Study material
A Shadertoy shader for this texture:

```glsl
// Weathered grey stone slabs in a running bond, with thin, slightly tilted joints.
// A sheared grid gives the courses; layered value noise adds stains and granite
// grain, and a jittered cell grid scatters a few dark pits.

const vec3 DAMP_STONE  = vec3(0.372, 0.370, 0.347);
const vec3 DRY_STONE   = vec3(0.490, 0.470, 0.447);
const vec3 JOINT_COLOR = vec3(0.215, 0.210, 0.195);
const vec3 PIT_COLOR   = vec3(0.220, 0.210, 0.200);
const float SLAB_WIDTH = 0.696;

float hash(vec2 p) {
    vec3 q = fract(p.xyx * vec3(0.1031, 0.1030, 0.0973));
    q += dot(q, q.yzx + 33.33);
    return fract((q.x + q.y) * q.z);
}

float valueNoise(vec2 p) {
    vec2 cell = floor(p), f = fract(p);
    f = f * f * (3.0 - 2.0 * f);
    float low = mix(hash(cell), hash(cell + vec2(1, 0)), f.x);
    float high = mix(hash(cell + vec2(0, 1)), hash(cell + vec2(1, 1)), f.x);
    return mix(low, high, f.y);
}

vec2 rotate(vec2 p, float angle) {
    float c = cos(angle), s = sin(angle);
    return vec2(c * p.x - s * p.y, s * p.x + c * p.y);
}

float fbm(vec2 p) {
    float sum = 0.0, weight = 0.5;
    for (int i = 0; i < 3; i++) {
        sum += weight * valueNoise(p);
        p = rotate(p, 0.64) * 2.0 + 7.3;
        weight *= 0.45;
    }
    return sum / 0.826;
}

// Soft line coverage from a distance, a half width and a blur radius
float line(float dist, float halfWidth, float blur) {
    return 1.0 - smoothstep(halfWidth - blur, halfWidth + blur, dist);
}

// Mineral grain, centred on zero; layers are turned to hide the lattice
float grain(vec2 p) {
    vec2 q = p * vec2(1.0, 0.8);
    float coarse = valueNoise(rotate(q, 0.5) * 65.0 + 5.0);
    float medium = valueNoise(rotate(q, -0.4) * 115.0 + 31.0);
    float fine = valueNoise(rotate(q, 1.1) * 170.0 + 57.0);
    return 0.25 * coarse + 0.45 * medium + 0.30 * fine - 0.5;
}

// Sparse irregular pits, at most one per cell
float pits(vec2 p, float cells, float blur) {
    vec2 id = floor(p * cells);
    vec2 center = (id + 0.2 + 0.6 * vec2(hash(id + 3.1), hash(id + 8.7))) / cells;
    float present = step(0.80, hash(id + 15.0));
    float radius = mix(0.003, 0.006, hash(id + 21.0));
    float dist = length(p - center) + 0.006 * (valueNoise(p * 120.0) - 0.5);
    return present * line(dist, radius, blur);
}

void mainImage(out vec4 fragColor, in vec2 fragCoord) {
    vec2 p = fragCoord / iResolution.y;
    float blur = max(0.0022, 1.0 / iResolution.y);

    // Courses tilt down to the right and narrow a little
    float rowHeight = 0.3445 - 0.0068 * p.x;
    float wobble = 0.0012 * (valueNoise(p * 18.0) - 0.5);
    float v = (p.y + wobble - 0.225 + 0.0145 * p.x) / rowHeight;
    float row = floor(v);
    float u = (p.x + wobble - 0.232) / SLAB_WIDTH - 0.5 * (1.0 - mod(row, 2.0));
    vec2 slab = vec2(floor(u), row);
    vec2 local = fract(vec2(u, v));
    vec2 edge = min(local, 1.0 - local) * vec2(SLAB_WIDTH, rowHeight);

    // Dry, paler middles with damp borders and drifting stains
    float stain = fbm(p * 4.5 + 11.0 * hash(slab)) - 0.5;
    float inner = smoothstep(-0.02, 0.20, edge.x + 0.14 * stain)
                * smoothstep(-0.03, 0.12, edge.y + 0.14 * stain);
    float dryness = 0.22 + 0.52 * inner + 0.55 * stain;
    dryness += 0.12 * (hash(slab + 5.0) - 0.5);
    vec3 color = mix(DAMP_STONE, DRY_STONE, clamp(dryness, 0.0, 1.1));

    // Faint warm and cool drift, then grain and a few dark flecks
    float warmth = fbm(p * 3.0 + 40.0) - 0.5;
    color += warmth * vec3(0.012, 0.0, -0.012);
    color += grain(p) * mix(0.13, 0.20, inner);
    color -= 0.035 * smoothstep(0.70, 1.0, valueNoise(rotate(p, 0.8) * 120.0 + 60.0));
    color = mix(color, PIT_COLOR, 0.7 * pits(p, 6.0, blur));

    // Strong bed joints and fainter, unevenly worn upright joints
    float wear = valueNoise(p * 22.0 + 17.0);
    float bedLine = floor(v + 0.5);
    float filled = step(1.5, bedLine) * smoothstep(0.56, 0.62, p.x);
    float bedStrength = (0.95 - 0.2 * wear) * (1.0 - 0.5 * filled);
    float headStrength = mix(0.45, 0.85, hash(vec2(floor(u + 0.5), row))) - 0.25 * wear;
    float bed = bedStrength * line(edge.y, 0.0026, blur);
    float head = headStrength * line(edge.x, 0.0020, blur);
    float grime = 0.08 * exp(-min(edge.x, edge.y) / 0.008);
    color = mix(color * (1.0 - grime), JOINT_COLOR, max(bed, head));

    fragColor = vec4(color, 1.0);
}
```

Task prompt
Search the lines above for the string "wear", then show every one that has it.

Exercise answer
    float wear = valueNoise(p * 22.0 + 17.0);
    float bedStrength = (0.95 - 0.2 * wear) * (1.0 - 0.5 * filled);
    float headStrength = mix(0.45, 0.85, hash(vec2(floor(u + 0.5), row))) - 0.25 * wear;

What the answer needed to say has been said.